A year ago, I was reorganized out of my management position with an HR Management Consulting firm in downtown San Francisco. Thereafter, I found myself using my body more than ever hauling things in and out of the garage for yard sales, selling my action figures at flea markets, and hawking my art at festivals. These activities required more physical work than I’ve done in years. It took the past year for my body to truly voice its displeasure. Joint pain, knee problems, muscle spasms and on-going and increasing issues got louder and louder until finally, at almost 48 years old, I am unable to ignore them.
I was a large woman living a sedentary adult life which revolved around my career as an office manager or administrator and included a lot of staring at the computer. Being heavy was annoying for as long as it took to walk from the BART train to the office. That, and when I went clothes shopping. Ironically, I grew up dancing so was svelte and in shape as a young adult, but as the weight went on, I exercised less and less. I had our daughter in 1997 and grew to my heaviest at that time. Then, I surpassed it, and at 43, I hit my heaviest at 340 pounds on this five foot four inch frame. Just a month and a half ago I was 318.
Near as I can figure, somehow, somewhere along the way, I managed to hit the “off” switch to my body awareness and ignored the signs of this imbalance. I knew I’d have to deal with my weight eventually. I wanted to. But I put it off repeatedly. There was stress at work, stress at home, and a million other reasons to put aside making myself healthier. I’d look in the mirror and focus on my face, and I avoided taking pictures for a very long time. Time went on, and my poor practices became habits.
Yet this cloud had a silver lining. Being out of work, gave me the gift of time. First, I decompressed. I tackled some things I’d wanted to do. Art things. Then, I slowed down and unraveled, put aside financial concerns and the drama that accompanies unemployment, and my stress slowly dissipated.
In this quiet, the universe began tossing messages at me. Yes, I’d considered weight loss surgery some time ago, but I was afraid of it. It seemed unapproachable.

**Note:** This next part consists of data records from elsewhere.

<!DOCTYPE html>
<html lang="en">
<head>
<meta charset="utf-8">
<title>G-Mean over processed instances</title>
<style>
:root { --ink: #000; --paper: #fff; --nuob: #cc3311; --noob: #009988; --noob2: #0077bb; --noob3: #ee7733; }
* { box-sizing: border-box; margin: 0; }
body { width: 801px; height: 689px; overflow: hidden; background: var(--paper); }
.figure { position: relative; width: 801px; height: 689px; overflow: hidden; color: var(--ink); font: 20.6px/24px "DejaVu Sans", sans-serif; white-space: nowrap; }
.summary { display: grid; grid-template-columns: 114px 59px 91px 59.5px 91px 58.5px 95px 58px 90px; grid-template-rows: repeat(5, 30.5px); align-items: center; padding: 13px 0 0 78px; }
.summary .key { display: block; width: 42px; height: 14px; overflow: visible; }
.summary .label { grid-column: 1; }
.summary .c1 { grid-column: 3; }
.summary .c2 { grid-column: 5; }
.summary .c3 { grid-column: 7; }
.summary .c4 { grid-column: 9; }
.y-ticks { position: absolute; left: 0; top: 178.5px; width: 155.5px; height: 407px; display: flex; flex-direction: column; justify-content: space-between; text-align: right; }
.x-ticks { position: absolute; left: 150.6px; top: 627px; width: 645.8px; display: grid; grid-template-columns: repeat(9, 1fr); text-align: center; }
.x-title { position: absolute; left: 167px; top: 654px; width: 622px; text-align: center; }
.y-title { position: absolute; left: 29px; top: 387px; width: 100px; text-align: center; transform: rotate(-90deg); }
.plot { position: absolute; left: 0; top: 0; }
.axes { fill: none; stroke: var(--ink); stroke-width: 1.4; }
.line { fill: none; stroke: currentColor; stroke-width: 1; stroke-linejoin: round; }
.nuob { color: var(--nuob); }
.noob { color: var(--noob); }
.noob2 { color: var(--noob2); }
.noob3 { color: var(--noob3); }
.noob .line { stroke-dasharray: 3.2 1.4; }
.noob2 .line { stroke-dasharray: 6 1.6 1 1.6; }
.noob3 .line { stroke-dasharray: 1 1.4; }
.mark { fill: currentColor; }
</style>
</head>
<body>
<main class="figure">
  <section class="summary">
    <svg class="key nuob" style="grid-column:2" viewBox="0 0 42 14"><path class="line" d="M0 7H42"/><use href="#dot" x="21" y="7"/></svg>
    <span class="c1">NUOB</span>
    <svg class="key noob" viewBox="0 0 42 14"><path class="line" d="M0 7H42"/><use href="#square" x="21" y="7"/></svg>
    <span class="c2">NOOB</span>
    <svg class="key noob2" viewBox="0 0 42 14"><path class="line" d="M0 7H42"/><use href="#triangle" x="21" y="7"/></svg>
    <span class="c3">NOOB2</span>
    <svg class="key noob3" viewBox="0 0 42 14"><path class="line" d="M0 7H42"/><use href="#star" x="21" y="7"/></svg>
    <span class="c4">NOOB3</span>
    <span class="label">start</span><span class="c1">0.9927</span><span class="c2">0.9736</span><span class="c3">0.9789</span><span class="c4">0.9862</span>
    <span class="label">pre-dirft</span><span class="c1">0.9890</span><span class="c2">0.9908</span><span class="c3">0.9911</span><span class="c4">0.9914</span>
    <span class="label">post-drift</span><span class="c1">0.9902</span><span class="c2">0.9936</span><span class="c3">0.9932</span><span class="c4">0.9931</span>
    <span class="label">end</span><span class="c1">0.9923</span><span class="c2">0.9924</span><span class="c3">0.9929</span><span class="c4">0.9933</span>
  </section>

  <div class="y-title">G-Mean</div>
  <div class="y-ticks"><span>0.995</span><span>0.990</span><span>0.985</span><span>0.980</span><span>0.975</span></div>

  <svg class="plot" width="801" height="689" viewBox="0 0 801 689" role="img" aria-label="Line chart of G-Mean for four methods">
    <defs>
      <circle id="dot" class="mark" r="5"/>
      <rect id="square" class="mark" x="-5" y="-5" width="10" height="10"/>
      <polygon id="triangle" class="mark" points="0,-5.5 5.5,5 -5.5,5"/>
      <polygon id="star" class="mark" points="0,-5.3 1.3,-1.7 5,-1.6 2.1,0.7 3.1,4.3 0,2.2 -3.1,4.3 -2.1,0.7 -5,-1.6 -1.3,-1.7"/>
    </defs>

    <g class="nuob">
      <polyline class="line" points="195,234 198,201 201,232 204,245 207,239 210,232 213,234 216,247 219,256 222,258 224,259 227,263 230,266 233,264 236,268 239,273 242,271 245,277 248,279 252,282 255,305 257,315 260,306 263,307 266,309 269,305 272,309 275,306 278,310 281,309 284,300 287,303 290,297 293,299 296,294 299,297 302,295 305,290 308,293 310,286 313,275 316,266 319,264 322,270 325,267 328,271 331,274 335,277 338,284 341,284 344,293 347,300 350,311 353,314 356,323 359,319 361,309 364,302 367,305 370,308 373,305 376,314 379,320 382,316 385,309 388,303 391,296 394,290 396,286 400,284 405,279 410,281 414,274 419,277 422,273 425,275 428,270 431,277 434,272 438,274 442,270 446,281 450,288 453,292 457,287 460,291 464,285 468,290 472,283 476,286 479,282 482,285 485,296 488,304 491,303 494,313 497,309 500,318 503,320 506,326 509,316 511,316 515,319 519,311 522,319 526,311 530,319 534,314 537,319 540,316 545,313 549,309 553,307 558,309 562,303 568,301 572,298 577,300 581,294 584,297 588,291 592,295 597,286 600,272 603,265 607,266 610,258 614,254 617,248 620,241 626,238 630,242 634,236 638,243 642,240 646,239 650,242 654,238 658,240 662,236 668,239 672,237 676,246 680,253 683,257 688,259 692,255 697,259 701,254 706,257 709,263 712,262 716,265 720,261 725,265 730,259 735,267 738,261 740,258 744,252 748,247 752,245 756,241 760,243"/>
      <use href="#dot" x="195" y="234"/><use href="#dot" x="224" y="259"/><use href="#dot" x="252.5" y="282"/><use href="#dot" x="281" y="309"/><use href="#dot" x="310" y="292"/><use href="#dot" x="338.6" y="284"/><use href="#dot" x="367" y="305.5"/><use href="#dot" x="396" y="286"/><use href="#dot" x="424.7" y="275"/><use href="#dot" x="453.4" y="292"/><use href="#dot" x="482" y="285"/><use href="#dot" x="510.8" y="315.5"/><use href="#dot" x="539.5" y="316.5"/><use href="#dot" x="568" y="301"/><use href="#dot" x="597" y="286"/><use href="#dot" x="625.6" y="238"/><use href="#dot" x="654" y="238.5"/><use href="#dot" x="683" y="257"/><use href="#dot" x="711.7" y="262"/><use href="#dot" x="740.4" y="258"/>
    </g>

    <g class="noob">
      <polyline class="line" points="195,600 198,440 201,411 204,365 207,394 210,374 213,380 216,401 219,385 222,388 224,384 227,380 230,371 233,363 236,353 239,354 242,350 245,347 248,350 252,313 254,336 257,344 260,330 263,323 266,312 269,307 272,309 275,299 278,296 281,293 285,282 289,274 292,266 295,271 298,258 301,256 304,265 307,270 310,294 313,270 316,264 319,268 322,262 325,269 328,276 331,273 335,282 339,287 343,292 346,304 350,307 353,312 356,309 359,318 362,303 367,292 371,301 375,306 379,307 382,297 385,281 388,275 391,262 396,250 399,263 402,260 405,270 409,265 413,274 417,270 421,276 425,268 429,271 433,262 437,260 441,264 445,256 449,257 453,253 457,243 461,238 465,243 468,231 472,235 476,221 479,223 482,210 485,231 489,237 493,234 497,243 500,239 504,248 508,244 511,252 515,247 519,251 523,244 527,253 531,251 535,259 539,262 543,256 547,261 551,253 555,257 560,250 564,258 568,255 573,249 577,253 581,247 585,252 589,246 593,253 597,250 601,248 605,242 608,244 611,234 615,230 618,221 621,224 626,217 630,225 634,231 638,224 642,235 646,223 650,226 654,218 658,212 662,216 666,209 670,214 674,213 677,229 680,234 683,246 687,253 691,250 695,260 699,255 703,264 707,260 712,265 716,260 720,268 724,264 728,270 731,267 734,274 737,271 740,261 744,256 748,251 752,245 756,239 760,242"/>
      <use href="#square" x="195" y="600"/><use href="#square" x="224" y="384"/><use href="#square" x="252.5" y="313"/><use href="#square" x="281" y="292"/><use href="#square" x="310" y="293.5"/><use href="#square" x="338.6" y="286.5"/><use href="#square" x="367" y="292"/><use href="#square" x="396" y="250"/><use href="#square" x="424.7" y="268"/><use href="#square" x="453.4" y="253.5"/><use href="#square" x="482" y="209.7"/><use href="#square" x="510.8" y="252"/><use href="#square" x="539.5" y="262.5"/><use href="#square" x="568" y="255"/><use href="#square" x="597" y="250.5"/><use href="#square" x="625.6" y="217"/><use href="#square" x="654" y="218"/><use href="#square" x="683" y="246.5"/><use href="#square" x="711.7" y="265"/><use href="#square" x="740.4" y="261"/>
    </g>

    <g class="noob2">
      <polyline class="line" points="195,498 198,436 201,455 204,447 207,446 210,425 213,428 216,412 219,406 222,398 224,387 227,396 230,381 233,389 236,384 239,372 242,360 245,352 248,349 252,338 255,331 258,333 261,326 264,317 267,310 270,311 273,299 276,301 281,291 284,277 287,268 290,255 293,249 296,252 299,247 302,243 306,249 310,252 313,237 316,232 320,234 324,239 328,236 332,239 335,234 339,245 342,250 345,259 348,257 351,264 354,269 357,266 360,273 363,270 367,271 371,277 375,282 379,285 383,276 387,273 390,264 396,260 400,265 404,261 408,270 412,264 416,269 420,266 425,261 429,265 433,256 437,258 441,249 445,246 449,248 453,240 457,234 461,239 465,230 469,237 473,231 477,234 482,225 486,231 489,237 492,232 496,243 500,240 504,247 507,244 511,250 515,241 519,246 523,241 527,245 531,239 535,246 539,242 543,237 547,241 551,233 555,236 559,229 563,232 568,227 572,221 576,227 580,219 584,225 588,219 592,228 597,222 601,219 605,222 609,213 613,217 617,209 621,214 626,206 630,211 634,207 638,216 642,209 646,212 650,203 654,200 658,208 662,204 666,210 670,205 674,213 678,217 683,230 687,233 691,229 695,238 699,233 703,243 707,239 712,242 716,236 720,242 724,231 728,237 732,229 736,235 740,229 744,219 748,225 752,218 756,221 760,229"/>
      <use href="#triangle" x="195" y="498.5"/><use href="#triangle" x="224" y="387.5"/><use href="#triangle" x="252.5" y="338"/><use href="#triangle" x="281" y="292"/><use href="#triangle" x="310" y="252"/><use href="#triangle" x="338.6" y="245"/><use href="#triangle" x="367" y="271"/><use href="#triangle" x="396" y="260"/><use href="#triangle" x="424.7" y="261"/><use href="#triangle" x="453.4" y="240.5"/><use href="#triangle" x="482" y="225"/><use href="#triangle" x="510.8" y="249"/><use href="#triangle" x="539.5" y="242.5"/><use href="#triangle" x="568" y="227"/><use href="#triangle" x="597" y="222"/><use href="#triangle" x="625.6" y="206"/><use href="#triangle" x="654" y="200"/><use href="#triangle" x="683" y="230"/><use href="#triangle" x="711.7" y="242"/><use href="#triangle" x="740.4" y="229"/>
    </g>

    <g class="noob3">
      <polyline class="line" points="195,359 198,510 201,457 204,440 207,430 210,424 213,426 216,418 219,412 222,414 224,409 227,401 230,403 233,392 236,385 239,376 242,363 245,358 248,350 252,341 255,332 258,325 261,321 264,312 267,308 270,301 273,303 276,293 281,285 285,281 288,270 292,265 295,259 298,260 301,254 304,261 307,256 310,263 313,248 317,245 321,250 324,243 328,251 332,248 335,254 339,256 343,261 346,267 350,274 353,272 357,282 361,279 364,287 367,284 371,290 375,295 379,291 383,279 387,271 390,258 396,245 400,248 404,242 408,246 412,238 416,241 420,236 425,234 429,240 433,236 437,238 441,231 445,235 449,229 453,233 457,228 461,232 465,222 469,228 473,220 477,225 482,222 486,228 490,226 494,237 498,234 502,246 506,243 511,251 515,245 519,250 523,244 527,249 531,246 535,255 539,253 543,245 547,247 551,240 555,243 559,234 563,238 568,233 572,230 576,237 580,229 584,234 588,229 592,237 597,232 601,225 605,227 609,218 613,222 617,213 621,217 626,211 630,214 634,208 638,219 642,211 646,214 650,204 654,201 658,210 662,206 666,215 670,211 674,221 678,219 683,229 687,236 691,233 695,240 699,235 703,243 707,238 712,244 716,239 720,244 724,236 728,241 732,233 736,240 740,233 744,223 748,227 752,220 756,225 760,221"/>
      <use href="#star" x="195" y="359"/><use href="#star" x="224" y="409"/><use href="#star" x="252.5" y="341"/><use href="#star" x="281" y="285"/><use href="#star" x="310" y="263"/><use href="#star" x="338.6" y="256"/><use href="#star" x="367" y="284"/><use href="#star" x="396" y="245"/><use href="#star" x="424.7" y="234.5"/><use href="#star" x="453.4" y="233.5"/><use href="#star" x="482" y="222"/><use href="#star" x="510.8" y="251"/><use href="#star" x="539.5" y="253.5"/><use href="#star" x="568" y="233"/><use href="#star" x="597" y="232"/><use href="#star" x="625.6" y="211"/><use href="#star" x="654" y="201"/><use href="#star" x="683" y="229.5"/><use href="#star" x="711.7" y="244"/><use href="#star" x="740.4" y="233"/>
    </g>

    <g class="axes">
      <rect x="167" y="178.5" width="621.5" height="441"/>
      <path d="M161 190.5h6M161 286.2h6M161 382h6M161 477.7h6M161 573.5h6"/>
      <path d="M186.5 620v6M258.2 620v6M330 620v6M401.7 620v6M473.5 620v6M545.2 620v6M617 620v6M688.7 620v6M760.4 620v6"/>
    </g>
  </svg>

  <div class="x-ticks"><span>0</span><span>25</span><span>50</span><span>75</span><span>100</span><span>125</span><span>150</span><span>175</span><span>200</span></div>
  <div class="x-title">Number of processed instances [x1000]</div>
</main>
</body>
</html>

Then, Leslie’s niece, Tami, had “the sleeve” done. Leslie’s sister, too. They experienced different levels of success with their procedures. Despite some complications, Tami is down at least 100 pounds. I bumped into a woman at one of our yard sales who was very happy she had it done. And Lauren, one of the moms I’ve been scrapbooking with, has lost 100 pounds one year after her surgery, and she’s only a few weeks away from having her breasts reduced.
But why surgery?
I’ve tried dieting. I’ve joined Weight Watchers twice over the last two years and lost and regained the same twenty pounds twice. I’ve never been fond of the meetings, not unless the leader is very good at keeping it from becoming a bitch-fest, and even then I got tired of women piling heaps of self-loathing upon themselves for making mistakes. I’m not heavy because I hate myself, and I didn’t attend Weight Watchers meetings because I need psychoanalysis.
I’ve never been able to make the shift to a healthier lifestyle because dieting completely overwhelms me. I start with conviction, and then the day to day challenges kick in, and feeling overwhelmed with the struggle ahead, I end up caving in to my old habits. I need a tool that will remain firm even when my willpower doesn’t. I want to change my body’s chemistry so I can regain and maintain better eating habits for the rest of my life.
What I need is a complete reboot.
Now, we await word from the insurance company with an approval. Then, I get my surgery scheduled. In the meantime, I’ve stopped eating refined carbs and sugar, and am sticking with protein, veggies, and fruit. I’ve lost 15 pounds doing so over the last month and a half, and I haven’t started walking yet. I’ll do that when my body feels better. Leslie’s lost almost 20 pounds eating the same way I am. We know from experience that her body scars intensely, so bariatric surgery isn’t the answer for her. She’s got so much more will power and even more won’t power than I do. And, of course, we both have our daughter eye balling us like a hawk to ensure we don’t cheat even the tiniest bit.
We don’t want to disappoint her.